Singapore’s CapitaLand Callable Bond Gets Risky Bets, iFast Says

  • Bonds sold by mall unit traded at -0.55% yield to next call
  • CapitaLand says to decide on redemption option nearer to date

Market prices on callable bonds sold by Singapore’s biggest property developer suggest some investors aren’t fully aware of risks associated with the notes’ structure, according to fund researcher iFast Corp.

CapitaLand Ltd.’s S$400 million ($295 million) of securities due in 2022, which the issuer has an option to pay off early at par value on Jan. 12, traded at 102.1 cents on the dollar on Sept. 8, according to Singapore exchange data. That makes the yield to call, which measures projected gains or losses for investors purchasing the securities now if the firm opts to buy them back in January, minus 0.55 percent.

The bond coupon will rise to 4.5 percent from 3.8 percent if the notes aren’t redeemed on Jan. 12, compared with CapitaLand’s average borrowing cost of 3.4 percent in the first six months this year. As the firm can redeem or refinance the notes at a cheaper cost, the risk of losses for individual investors is high, according to Terence Lin, an assistant director of bonds and portfolio management at iFast in Singapore.

“It’s a risky bet because CapitaLand has the incentive to redeem the bonds due to the expensive cost of servicing them,’’ Lin said. “The only logical explanation is that some investors are betting the bonds won’t be called so as to get the juicy coupon for another year.’’

‘Due Diligence’

CapitaLand had S$4.6 billion of cash and unused lines as of June 30 to support its refinancing and working capital needs, the company said in an e-mailed reply to questions. It will finalize funding options related to the bonds “only nearer to date of redemption or repayment," it said. “The investing public are advised to carry out their own due diligence and consult their investment advisors before making any investment decisions.”

The last time another local-currency bond faced a similar situation was some three years ago, when perpetual debt issued by Oversea-Chinese Banking Corp. traded at a negative yield before the lender exercised an option to call it in July 2013, according to iFast’s Lin.

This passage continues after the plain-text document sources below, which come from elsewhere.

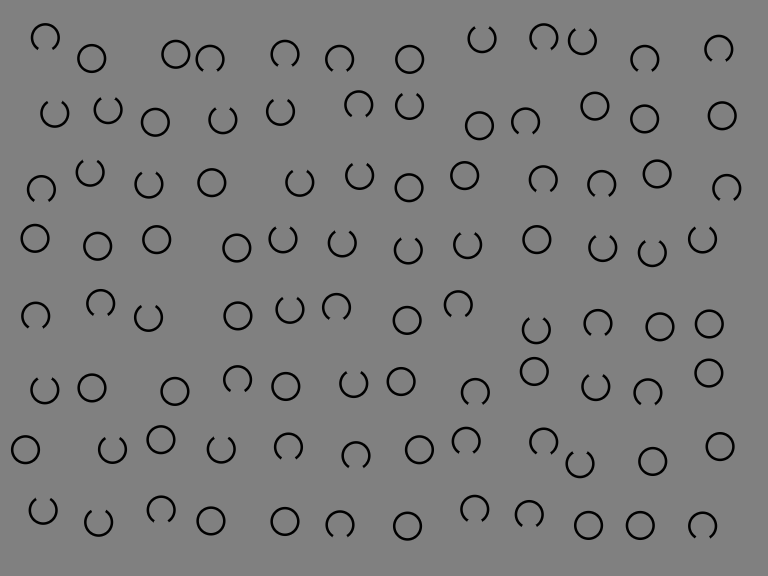
This pattern is drawn by a WebGL 1 fragment shader. Its source:

```glsl
precision highp float;

uniform vec2 u_resolution;

// Layout, in units of the canvas height
const vec2 GRID_COUNT = vec2(12.0, 8.0);
const vec2 CELL_SIZE = vec2(0.1066, 0.1163);
const vec2 GRID_CENTER = vec2(-0.0104, 0.007);
const vec2 JITTER = vec2(0.026, 0.0245);

// Ring shape
const float RADIUS = 0.0231;
const float HALF_STROKE = 0.0022;
const float GAP_HALF_ANGLE = 0.56;

const vec3 GRAY = vec3(0.502);
const vec3 BLACK = vec3(0.0);

// Three independent random values in 0..1 per cell
vec3 hash3(vec2 cell) {
    vec3 h = fract(cell.xyx * vec3(0.1031, 0.1030, 0.0973));
    h += dot(h, h.yxz + 33.33);
    return fract((h.xxy + h.yzz) * h.zyx);
}

float ringDistance(vec2 p, float radius, float halfStroke) {
    return abs(length(p) - radius) - halfStroke;
}

// Positive inside a wedge that opens upwards from the origin
float wedgeDistance(vec2 p, float halfAngle) {
    return dot(vec2(abs(p.x), p.y), vec2(-cos(halfAngle), sin(halfAngle)));
}

// Gap direction: 1 opens at the top, -1 at the bottom, 0 is closed
float gapDirection(float pick) {
    return step(0.69, pick) - step(pick, 0.37);
}

float landoltDistance(vec2 p, float direction) {
    float ring = ringDistance(p, RADIUS, HALF_STROKE);
    float wedge = wedgeDistance(vec2(p.x, p.y * direction), GAP_HALF_ANGLE);
    return direction == 0.0 ? ring : max(ring, wedge);
}

float coverage(float dist, float pixel) {
    return clamp(0.5 - dist / pixel, 0.0, 1.0);
}

void main() {
    float pixel = 1.0 / u_resolution.y;
    vec2 p = (gl_FragCoord.xy - 0.5 * u_resolution) * pixel;

    // Cell lookup; jittered rings always stay within their own cell
    vec2 grid = (p - GRID_CENTER) / CELL_SIZE + 0.5 * GRID_COUNT;
    vec2 cell = floor(grid);
    vec2 local = (grid - cell - 0.5) * CELL_SIZE;
    vec2 bounds = step(vec2(0.0), cell) * step(cell, GRID_COUNT - 1.0);

    // One displaced ring per cell
    vec3 random = hash3(cell + 17.0);
    vec2 offset = (2.0 * random.xy - 1.0) * JITTER;
    float dist = landoltDistance(local - offset, gapDirection(random.z));
    float ink = coverage(dist, pixel) * bounds.x * bounds.y;

    gl_FragColor = vec4(mix(GRAY, BLACK, ink), 1.0);
}
```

CapitaLand’s 2022 callable notes were issued by a unit called CapitaLand Mall Asia Ltd. in January 2012. CapitaLand took full control of the unit in July 2014 via a S$3.18 billion takeover offer. Besides the 2022 securities, the unit also has S$350 million of bonds maturing in August 2017, according to Bloomberg data.